Towards a history for 'unlearning racism': exploring Ontario history teacher candidates' knowledges, purposes and identities
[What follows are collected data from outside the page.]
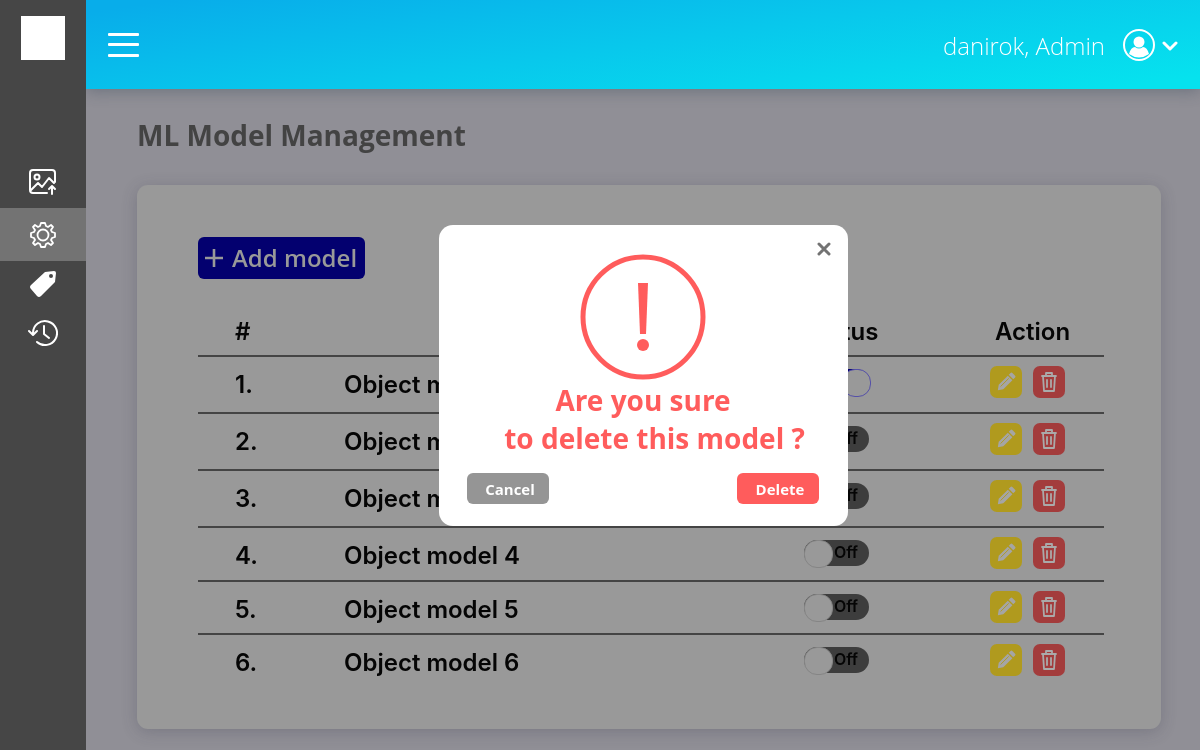
<!DOCTYPE html>
<html lang="en">
<head>
<meta charset="utf-8">
<title>ML Model Management</title>
<style>
:root {
  --sidebar: #464646;
  --sidebar-active: #737373;
  --page: #908f96;
  --card: #999999;
  --ink: #050505;
  --heading: #434343;
  --rule: #444444;
  --navy: #03006f;
  --track: #3d3d3d;
  --edit: #b09a1e;
  --remove: #a33c3c;
  --alert: #ff5c5c;
  --muted: #959595;
  --white: #ffffff;
  --ui: "Open Sans", "Noto Sans", sans-serif;
  --table: Inter, Roboto, sans-serif;
}
* { box-sizing: border-box; margin: 0; padding: 0; }
html, body { width: 1200px; height: 750px; overflow: hidden; }
body { font-family: var(--ui); }
a { color: inherit; text-decoration: none; }
svg { display: block; }
.app {
  position: relative; width: 1200px; height: 750px; overflow: hidden;
  display: grid; grid-template-columns: 86px 1fr; grid-template-rows: 89px 1fr;
  background: var(--page);
}
.sidebar { grid-row: 1 / 3; background: var(--sidebar); padding-top: 16px; z-index: 2; }
.brand { width: 44px; height: 44px; margin: 0 auto 95px; background: var(--white); }
.menu { list-style: none; display: grid; grid-template-rows: 53px 53px 46px 52px; }
.menu a { display: flex; height: 100%; align-items: center; justify-content: center; }
.menu .active { background: var(--sidebar-active); }

.topbar {
  display: flex; align-items: center; justify-content: space-between;
  padding: 0 22px 0 22px; color: var(--white); z-index: 1;
  background: linear-gradient(172deg, #08adea 5%, #08c8ec 50%, #06e2ee 95%);
  box-shadow: 0 3px 14px rgba(40, 60, 80, .32);
}
.account { display: flex; align-items: center; font-size: 24px; font-weight: 300; line-height: 33px; }
.account span { padding-top: 2px; margin-right: 17px; }
.account .chevron { margin: 4px 0 0 5px; }

.content { padding: 27px 39px 21px 51px; }
h1 { font-size: 28px; line-height: 38px; font-weight: 700; color: var(--heading); margin-bottom: 31px; }
.card {
  height: 544px; padding: 52px 57px 0 61px; border-radius: 11px;
  background: var(--card); box-shadow: 0 3px 16px rgba(50, 50, 70, .24);
}
.add {
  display: flex; align-items: center; gap: 9px; width: 167px; height: 42px; padding-left: 7px;
  border-radius: 6px; background: var(--navy); color: var(--card);
  font-size: 24px; font-weight: 600; line-height: 42px; white-space: nowrap;
}
.models { margin-top: 29px; font-family: var(--table); font-size: 24px; font-weight: 600; color: var(--ink); }
.row {
  display: grid; grid-template-columns: 109px 460px 186px 1fr; align-items: start;
  height: 57px; padding: 9px 0 0 37px; border-bottom: 2px solid var(--rule); line-height: 32px;
}
.row.compact { height: 53.5px; }
.row:last-child { border-bottom: 0; }
.row.head { height: 49px; padding-top: 8px; }
.head span:last-child { padding-left: 5px; }
.label { padding-top: 3px; }
.toggle {
  position: relative; width: 65px; height: 26px; margin-top: 3px; border-radius: 13px;
  background: var(--track); color: var(--ink); font-size: 16px; line-height: 25px; padding-left: 30px;
}
.toggle::before {
  content: ""; position: absolute; left: 0; top: 0; width: 27px; height: 26px;
  border-radius: 13px; background: var(--card); border: 1px solid #858585;
}
.toggle.on { background: var(--navy); padding-left: 8px; color: var(--card); }
.toggle.on::before { left: 38px; border-color: #5550a8; }
.actions { display: flex; gap: 11px; }
.actions a { display: grid; place-items: center; width: 32px; height: 32px; border-radius: 7px; }
.edit { background: var(--edit); }
.remove { background: var(--remove); }

.dialog {
  position: absolute; left: 439px; top: 225px; width: 409px; height: 301px; z-index: 3;
  padding: 29px 29px 0 28px; border-radius: 14px; background: var(--white); color: var(--alert);
}
.close { position: absolute; right: 17px; top: 17px; }
.warning { margin: 0 auto; }
.question { width: 352px; font-size: 28px; line-height: 37.5px; font-weight: 700; text-align: center; white-space: nowrap; margin-top: 2px; }
.question span { display: block; }
.question .second { padding-left: 23px; }
.choices { display: flex; justify-content: space-between; margin-top: 15.5px; }
.choices a {
  width: 82px; height: 31px; border-radius: 6px; padding-left: 4px; text-align: center;
  color: var(--white); font-size: 15px; line-height: 32px; font-weight: 700;
}
.cancel { background: var(--muted); }
.delete { background: var(--alert); }
</style>
</head>
<body>
<svg width="0" height="0" style="position:absolute" aria-hidden="true">
  <defs>
    <symbol id="pencil" viewBox="0 0 22 22">
      <g fill="#a5a5a5"><path d="M2 20 3 14 13 4 18 9 8 19Z"/><path d="M14 3 16 1Q17 0 18 1L21 4Q22 5 21 6L19 8Z"/></g>
      <path d="M5 16 14 7" stroke="#b09a1e" stroke-width="1"/>
    </symbol>
    <symbol id="trash" viewBox="0 0 20 22">
      <g fill="none" stroke="#aaaaaa" stroke-width="1.8" stroke-linecap="round" stroke-linejoin="round">
        <path d="M3 5H17M7 5V2H13V5M4 5 5 20H15L16 5M8 9V16M12 9V16"/>
      </g>
    </symbol>
  </defs>
</svg>

<div class="app">
  <aside class="sidebar">
    <div class="brand"></div>
    <ul class="menu">
      <li><a href="#" aria-label="Upload image">
        <svg width="30" height="28" viewBox="0 0 30 28" fill="none" stroke="#fff" stroke-width="2" stroke-linecap="round" stroke-linejoin="round">
          <path d="M19 25H5Q2 25 2 22V5Q2 2 5 2H24Q27 2 27 5V14"/>
          <circle cx="9" cy="9" r="2.5"/>
          <path d="M3 22 10 15 14 19 21 10 26 15M24 26V18M21 21 24 18 27 21"/>
        </svg></a></li>
      <li class="active"><a href="#" aria-label="Model settings">
        <svg width="28" height="28" viewBox="0 0 28 28" fill="none" stroke="#fff" stroke-width="1.8" stroke-linejoin="round">
          <path d="M12 2H16L17 5 19 6 22 4 24 6 22 9 23 11 26 12V16L23 17 22 19 24 22 22 24 19 22 17 23 16 26H12L11 23 9 22 6 24 4 22 6 19 5 17 2 16V12L5 11 6 9 4 6 6 4 9 6 11 5Z"/>
          <circle cx="14" cy="14" r="5.5"/>
        </svg></a></li>
      <li><a href="#" aria-label="Labels">
        <svg width="28" height="28" viewBox="0 0 28 28">
          <path fill="#fff" fill-rule="evenodd" d="M16 2 25 1Q27 1 27 3L26 12 12 26Q10 28 8 26L2 19Q0 17 2 15ZM22 4A2 2 0 1 0 22 8 2 2 0 1 0 22 4Z"/>
        </svg></a></li>
      <li><a href="#" aria-label="History">
        <svg width="30" height="28" viewBox="0 0 30 28" fill="none" stroke="#fff" stroke-width="2" stroke-linecap="round" stroke-linejoin="round">
          <path d="M5 14A12 12 0 1 1 9 23M1 12 5 16 9 12M16 7V15L21 19"/>
        </svg></a></li>
    </ul>
  </aside>

  <header class="topbar">
    <a href="#" aria-label="Menu">
      <svg width="31" height="24" viewBox="0 0 31 24" fill="#fff">
        <rect width="31" height="3" rx="1"/><rect y="10" width="31" height="3" rx="1"/><rect y="21" width="31" height="3" rx="1"/>
      </svg>
    </a>
    <a class="account" href="#">
      <span>danirok, Admin</span>
      <svg width="34" height="34" viewBox="0 0 34 34">
        <circle cx="17" cy="17" r="15" fill="none" stroke="#fff" stroke-width="2"/>
        <circle cx="17" cy="14" r="5.5" fill="#fff"/>
        <path d="M7 26Q9 19 13 19 17 22 21 19 25 19 27 26 17 33 7 26Z" fill="#fff"/>
      </svg>
      <svg class="chevron" width="17" height="11" viewBox="0 0 17 11" fill="none" stroke="#fff" stroke-width="3" stroke-linecap="round" stroke-linejoin="round"><path d="M3 2 9 8 15 2"/></svg>
    </a>
  </header>

  <main class="content">
    <h1>ML Model Management</h1>
    <section class="card">
      <a class="add" href="#">
        <svg width="18" height="18" viewBox="0 0 18 18" stroke="#999" stroke-width="2.6"><path d="M9 0V18M0 9H18"/></svg>
        Add model
      </a>
      <div class="models">
        <div class="row head"><span>#</span><span></span><span>Status</span><span>Action</span></div>
        <div class="row">
          <span class="label">1.</span><span class="label">Object model 1</span><span class="toggle on">On</span>
          <span class="actions"><a class="edit" href="#" aria-label="Edit"><svg width="20" height="20"><use href="#pencil"/></svg></a><a class="remove" href="#" aria-label="Delete"><svg width="20" height="22"><use href="#trash"/></svg></a></span>
        </div>
        <div class="row">
          <span class="label">2.</span><span class="label">Object model 2</span><span class="toggle">Off</span>
          <span class="actions"><a class="edit" href="#" aria-label="Edit"><svg width="20" height="20"><use href="#pencil"/></svg></a><a class="remove" href="#" aria-label="Delete"><svg width="20" height="22"><use href="#trash"/></svg></a></span>
        </div>
        <div class="row">
          <span class="label">3.</span><span class="label">Object model 3</span><span class="toggle">Off</span>
          <span class="actions"><a class="edit" href="#" aria-label="Edit"><svg width="20" height="20"><use href="#pencil"/></svg></a><a class="remove" href="#" aria-label="Delete"><svg width="20" height="22"><use href="#trash"/></svg></a></span>
        </div>
        <div class="row compact">
          <span class="label">4.</span><span class="label">Object model 4</span><span class="toggle">Off</span>
          <span class="actions"><a class="edit" href="#" aria-label="Edit"><svg width="20" height="20"><use href="#pencil"/></svg></a><a class="remove" href="#" aria-label="Delete"><svg width="20" height="22"><use href="#trash"/></svg></a></span>
        </div>
        <div class="row compact">
          <span class="label">5.</span><span class="label">Object model 5</span><span class="toggle">Off</span>
          <span class="actions"><a class="edit" href="#" aria-label="Edit"><svg width="20" height="20"><use href="#pencil"/></svg></a><a class="remove" href="#" aria-label="Delete"><svg width="20" height="22"><use href="#trash"/></svg></a></span>
        </div>
        <div class="row compact">
          <span class="label">6.</span><span class="label">Object model 6</span><span class="toggle">Off</span>
          <span class="actions"><a class="edit" href="#" aria-label="Edit"><svg width="20" height="20"><use href="#pencil"/></svg></a><a class="remove" href="#" aria-label="Delete"><svg width="20" height="22"><use href="#trash"/></svg></a></span>
        </div>
      </div>
    </section>
  </main>

  <section class="dialog" role="dialog" aria-label="Confirm deletion">
    <a class="close" href="#" aria-label="Close">
      <svg width="14" height="14" viewBox="0 0 14 14" stroke="#737373" stroke-width="3" stroke-linecap="round"><path d="M2 2 12 12M12 2 2 12"/></svg>
    </a>
    <svg class="warning" width="126" height="126" viewBox="0 0 126 126">
      <circle cx="63" cy="63" r="60" fill="none" stroke="#ff5c5c" stroke-width="5"/>
      <path d="M58 29H68L66 80H60Z" fill="#ff5c5c"/>
      <circle cx="63" cy="91" r="6" fill="#ff5c5c"/>
    </svg>
    <p class="question"><span>Are you sure</span><span class="second">to delete this model ?</span></p>
    <div class="choices"><a class="cancel" href="#">Cancel</a><a class="delete" href="#">Delete</a></div>
  </section>
</div>
</body>
</html>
This thesis, located in critical race theory (CRT), explores how 46 Ontario history teacher candidates were positioned to take up a history for ‘unlearning racism’ (Ladson-Billings, 2003). Through an eclectic qualitative approach that combined a ‘mapping activity’ (Seixas, 1997), a ‘timeline activity’ (Epstein, 1998; Peck, 2010), short answer questions and follow-up interviews, a rich body of data was gathered that revealed teacher candidates’ knowledges, views on the purpose of teaching and their role as history teachers, as well as the ways that they negotiated their racial and intersecting identities’ influence. The study found that a majority of participants did not possess the knowledges, political impetus, nor a sophisticated understanding of the influence of their racial identities to take up a history for ‘unlearning racism’. Three teacher candidates, however, stood apart, displaying not only the knowledges but also an understanding of the intimately political and personal ways in which histories are produced, learned and taught. Additionally, drawing from their experiences as a result of their respective marginalized identities, they possessed a lived awareness of the intrinsic role of race and racism in Canadian history and its ongoing legacy. Their marginalized identities, while compelling them to teach a history for ‘unlearning racism’ also worked to inhibit them from doing so, their already tenuous membership in the teaching profession further at risk if they opted to ‘teach against the grain’. I recommend, on the one hand, that there needs to be a radical change in the selection of history teacher candidates and the focus of the history methods course. On the other, the three participants’ experiences in their placements point to the vital role played by associate teachers and hence, recommendations are made regarding their selection. It is hoped that this research will help move all teacher candidates toward a history ‘for unlearning racism’ and ensure that those ‘already there’ are supported in doing so.